__What you should do__
Show, from the entries below, every line in which "inside" appears.

__Entries supplied__
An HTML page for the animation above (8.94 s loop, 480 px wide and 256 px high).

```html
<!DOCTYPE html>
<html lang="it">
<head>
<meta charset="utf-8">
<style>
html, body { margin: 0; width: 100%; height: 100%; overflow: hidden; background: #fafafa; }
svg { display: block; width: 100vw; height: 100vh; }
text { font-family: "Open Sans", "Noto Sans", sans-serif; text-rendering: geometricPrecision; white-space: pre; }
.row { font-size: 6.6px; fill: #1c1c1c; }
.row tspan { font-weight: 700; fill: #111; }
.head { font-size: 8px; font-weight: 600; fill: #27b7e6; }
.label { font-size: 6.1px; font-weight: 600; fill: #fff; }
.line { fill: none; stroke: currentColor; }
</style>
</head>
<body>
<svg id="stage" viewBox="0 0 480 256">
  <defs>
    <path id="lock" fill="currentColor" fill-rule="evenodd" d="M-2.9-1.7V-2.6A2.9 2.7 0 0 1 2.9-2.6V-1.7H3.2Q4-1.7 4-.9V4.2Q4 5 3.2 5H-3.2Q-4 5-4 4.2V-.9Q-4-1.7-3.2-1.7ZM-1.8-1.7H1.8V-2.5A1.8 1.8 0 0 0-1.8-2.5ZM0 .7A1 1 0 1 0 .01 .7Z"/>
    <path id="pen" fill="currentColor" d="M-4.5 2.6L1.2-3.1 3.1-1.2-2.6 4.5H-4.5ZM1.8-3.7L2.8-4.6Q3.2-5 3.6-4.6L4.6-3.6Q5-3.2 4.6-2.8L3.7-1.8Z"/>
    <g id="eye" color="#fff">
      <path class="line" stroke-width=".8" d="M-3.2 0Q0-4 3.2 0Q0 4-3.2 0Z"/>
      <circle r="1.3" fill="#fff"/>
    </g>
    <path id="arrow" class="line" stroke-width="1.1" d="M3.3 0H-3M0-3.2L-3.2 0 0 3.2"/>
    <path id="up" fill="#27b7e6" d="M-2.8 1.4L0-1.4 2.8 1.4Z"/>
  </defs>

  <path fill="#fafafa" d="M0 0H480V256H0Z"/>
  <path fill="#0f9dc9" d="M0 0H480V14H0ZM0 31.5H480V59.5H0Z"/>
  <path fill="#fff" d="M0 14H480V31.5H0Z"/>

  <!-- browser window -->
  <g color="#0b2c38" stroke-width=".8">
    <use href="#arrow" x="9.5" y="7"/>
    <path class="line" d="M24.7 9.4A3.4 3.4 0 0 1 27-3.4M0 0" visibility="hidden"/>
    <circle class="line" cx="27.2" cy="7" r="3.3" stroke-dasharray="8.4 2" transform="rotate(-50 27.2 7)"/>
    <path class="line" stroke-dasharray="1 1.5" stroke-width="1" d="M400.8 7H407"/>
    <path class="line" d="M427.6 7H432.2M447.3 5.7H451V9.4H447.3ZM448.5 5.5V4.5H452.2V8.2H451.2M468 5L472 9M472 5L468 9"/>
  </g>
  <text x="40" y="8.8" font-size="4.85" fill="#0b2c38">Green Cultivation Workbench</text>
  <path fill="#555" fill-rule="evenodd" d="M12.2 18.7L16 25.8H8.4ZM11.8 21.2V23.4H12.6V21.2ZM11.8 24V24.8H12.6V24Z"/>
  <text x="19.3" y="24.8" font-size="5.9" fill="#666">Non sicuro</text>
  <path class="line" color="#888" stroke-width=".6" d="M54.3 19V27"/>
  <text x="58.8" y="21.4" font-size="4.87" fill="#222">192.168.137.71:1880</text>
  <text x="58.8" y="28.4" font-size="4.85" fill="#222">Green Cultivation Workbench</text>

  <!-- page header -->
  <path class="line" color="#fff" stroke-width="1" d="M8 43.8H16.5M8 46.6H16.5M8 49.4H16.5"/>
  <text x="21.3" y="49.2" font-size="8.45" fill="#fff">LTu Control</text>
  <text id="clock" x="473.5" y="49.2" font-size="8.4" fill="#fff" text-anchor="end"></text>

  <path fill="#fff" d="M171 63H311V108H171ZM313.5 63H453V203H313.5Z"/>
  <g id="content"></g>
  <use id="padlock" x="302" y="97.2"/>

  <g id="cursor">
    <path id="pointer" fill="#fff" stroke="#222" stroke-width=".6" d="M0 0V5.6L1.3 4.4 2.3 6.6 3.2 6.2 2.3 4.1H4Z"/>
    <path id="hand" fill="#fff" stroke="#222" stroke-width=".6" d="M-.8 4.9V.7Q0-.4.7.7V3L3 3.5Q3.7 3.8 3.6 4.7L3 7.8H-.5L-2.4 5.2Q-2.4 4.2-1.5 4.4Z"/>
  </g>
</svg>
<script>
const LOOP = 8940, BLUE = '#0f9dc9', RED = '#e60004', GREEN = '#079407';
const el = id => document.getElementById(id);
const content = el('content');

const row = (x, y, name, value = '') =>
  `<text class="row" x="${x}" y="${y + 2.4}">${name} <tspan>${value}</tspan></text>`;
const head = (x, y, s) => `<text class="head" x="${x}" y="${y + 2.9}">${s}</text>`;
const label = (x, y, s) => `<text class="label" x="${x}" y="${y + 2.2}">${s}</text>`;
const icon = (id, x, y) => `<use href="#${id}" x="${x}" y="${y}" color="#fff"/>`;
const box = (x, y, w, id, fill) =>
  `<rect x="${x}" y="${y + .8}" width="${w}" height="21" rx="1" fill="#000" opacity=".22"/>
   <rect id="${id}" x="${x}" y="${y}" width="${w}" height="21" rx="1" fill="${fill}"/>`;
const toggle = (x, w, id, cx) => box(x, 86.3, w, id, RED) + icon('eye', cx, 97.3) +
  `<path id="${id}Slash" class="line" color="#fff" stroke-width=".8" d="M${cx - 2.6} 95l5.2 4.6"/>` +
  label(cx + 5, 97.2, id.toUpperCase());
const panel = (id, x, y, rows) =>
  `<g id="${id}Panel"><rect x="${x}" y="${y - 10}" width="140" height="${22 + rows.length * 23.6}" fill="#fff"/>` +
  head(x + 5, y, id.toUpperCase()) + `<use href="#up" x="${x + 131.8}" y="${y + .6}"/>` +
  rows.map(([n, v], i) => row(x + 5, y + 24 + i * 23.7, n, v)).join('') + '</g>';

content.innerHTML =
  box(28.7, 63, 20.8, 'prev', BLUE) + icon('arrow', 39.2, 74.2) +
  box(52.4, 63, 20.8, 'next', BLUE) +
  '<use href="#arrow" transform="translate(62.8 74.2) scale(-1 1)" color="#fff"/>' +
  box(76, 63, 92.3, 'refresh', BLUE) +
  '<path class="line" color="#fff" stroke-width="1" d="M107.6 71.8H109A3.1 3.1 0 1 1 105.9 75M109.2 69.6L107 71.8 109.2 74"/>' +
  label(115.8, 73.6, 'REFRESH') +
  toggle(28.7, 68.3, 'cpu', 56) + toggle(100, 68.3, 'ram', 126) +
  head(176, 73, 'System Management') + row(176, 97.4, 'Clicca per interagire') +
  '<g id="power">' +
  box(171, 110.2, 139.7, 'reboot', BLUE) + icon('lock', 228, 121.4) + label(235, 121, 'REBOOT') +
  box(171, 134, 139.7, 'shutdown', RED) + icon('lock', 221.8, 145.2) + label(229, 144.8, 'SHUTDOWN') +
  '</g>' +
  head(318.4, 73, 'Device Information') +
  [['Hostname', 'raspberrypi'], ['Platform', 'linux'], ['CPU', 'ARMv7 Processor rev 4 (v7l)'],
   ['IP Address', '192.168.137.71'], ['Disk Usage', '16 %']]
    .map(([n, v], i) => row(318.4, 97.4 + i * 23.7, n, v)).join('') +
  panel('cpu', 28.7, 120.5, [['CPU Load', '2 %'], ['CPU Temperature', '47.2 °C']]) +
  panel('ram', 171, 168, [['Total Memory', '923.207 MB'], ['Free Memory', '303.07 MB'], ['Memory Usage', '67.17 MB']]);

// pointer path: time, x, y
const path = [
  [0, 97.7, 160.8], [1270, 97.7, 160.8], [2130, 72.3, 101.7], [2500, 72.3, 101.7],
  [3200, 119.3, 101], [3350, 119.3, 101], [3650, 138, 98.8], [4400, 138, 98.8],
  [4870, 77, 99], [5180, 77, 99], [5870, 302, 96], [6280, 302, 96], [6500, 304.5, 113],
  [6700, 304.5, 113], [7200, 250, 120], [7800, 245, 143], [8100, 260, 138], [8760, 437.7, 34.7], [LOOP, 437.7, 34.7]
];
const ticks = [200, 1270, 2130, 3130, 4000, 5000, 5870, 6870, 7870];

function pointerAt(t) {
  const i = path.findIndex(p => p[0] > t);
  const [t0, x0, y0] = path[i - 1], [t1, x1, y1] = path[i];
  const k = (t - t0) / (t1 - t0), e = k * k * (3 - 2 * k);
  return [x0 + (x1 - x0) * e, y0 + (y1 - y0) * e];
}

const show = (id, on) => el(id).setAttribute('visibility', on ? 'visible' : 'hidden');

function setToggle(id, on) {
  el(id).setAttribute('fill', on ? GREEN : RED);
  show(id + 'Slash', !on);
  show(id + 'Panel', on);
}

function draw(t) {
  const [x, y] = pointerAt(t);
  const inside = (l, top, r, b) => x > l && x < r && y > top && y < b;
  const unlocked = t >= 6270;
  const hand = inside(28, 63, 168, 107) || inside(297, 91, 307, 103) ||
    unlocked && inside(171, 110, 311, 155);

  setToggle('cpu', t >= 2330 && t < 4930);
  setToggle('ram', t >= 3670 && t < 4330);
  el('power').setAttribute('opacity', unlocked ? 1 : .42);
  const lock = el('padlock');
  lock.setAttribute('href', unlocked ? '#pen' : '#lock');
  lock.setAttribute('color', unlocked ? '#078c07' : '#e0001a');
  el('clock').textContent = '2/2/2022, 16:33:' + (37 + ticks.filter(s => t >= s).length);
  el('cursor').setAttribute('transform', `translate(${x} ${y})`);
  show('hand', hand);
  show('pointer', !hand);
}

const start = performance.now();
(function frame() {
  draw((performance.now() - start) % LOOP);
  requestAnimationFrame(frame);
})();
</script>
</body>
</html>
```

...

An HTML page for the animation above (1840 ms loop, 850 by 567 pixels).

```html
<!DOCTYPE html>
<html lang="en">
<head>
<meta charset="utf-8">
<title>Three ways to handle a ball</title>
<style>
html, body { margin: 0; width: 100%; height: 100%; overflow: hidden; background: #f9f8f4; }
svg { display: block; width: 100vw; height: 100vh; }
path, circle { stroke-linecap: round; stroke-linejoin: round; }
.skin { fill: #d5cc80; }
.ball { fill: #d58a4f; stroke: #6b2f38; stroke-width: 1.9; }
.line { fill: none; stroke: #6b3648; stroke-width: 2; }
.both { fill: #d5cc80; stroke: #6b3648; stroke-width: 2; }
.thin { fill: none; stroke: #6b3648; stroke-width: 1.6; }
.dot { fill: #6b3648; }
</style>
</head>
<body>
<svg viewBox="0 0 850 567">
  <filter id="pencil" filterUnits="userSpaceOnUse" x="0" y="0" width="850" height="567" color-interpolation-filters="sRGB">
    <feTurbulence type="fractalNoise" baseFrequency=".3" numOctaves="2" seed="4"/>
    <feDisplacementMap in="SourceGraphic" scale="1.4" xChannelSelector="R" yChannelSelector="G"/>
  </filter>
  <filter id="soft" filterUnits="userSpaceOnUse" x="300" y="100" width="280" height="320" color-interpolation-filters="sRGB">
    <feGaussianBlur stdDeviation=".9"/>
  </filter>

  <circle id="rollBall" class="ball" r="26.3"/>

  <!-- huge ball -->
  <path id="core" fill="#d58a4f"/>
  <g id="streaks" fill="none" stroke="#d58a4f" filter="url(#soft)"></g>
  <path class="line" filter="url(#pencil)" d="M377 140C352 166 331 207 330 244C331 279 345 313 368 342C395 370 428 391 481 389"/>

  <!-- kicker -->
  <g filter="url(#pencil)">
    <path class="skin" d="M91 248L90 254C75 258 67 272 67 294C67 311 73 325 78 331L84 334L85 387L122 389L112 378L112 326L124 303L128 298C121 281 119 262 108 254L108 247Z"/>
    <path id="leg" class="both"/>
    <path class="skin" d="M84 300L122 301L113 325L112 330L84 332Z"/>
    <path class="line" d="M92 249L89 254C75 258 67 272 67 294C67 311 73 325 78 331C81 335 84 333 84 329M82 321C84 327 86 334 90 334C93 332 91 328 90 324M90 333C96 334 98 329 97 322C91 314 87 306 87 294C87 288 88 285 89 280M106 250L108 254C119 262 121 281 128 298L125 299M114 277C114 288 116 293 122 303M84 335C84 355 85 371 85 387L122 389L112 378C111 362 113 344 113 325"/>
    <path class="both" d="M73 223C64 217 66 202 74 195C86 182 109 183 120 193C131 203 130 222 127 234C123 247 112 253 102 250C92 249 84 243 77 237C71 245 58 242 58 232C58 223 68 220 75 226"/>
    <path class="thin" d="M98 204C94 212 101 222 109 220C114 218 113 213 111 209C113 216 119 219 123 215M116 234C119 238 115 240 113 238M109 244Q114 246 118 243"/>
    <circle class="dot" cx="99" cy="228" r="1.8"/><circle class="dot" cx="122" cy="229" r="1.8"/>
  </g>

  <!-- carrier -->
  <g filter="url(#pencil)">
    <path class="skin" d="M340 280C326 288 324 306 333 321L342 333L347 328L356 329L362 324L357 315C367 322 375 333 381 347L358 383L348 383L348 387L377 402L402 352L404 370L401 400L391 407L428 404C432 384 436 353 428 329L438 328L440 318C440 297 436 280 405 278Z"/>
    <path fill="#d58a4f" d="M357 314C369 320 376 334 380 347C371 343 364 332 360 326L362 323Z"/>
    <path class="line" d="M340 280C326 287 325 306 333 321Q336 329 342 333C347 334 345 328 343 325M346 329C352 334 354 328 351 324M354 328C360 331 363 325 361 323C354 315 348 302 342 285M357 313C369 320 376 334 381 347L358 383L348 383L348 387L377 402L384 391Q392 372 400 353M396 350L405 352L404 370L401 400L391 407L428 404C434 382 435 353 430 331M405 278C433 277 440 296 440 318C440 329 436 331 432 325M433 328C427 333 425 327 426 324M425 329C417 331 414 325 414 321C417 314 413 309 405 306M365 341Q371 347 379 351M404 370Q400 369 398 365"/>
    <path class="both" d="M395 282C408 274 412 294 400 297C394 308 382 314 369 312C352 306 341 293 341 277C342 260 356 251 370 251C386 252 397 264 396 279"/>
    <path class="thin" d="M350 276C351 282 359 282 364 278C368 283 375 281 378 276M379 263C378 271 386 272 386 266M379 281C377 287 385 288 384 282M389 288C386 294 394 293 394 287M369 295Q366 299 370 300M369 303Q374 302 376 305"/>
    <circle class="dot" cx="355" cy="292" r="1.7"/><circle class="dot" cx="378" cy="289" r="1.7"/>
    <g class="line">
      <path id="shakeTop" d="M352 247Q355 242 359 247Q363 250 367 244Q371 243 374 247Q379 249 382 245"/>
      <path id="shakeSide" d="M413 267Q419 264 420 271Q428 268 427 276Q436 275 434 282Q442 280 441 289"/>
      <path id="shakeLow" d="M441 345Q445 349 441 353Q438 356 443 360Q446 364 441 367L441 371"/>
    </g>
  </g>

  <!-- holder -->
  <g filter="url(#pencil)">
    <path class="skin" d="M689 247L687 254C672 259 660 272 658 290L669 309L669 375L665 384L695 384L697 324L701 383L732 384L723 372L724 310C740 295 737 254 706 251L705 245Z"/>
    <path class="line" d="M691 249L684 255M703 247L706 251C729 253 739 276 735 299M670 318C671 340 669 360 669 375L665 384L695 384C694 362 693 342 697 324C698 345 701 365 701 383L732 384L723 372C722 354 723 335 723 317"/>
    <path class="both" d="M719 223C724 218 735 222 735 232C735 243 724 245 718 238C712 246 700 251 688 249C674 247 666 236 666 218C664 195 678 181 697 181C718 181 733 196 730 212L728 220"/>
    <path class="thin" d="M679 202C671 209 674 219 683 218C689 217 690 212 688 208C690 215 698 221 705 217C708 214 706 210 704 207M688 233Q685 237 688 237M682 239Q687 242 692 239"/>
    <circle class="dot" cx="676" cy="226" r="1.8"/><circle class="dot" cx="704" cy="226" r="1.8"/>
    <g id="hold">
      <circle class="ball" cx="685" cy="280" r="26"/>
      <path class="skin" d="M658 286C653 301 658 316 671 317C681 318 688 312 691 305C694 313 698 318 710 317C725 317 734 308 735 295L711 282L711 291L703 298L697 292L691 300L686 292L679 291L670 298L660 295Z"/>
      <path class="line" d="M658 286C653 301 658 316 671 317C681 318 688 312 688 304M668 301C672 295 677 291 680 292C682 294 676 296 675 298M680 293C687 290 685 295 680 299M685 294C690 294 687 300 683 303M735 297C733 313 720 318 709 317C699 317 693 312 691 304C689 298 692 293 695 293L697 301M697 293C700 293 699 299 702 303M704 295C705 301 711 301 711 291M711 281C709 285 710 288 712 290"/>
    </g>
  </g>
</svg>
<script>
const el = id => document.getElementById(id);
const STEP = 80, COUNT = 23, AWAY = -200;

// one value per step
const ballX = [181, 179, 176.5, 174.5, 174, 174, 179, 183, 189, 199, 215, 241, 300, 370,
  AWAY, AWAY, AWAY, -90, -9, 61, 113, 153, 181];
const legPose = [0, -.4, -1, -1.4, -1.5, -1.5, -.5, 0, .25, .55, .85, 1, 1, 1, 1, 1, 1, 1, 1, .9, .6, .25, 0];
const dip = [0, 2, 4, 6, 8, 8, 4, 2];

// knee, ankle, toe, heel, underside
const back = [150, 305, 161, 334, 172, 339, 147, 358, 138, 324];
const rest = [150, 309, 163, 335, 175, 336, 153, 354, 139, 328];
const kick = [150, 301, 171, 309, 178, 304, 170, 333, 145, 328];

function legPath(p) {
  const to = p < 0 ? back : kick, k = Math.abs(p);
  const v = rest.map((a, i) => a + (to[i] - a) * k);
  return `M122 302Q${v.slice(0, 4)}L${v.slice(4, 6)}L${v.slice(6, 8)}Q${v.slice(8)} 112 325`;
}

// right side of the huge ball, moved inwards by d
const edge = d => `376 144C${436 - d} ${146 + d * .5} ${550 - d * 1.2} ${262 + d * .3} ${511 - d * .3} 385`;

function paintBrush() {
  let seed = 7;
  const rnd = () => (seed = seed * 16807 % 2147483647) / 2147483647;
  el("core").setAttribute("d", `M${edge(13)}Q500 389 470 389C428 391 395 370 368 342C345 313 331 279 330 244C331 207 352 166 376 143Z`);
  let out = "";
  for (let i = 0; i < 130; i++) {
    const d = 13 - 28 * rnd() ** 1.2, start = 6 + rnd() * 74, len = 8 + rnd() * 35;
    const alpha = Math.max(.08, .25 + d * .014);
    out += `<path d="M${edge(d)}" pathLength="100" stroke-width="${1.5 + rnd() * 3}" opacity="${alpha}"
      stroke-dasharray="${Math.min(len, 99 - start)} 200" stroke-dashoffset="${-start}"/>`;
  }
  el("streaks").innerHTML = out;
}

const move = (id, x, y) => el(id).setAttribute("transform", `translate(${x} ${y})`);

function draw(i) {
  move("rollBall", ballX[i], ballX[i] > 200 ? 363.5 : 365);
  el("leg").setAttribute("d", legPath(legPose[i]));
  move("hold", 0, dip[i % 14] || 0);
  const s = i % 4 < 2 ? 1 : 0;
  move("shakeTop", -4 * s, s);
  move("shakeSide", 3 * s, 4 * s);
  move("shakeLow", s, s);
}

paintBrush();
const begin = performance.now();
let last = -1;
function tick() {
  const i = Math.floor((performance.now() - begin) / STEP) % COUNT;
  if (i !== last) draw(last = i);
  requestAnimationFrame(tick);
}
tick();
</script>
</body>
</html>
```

__Exercise output__
  const inside = (l, top, r, b) => x > l && x < r && y > top && y < b;
  const hand = inside(28, 63, 168, 107) || inside(297, 91, 307, 103) ||
    unlocked && inside(171, 110, 311, 155);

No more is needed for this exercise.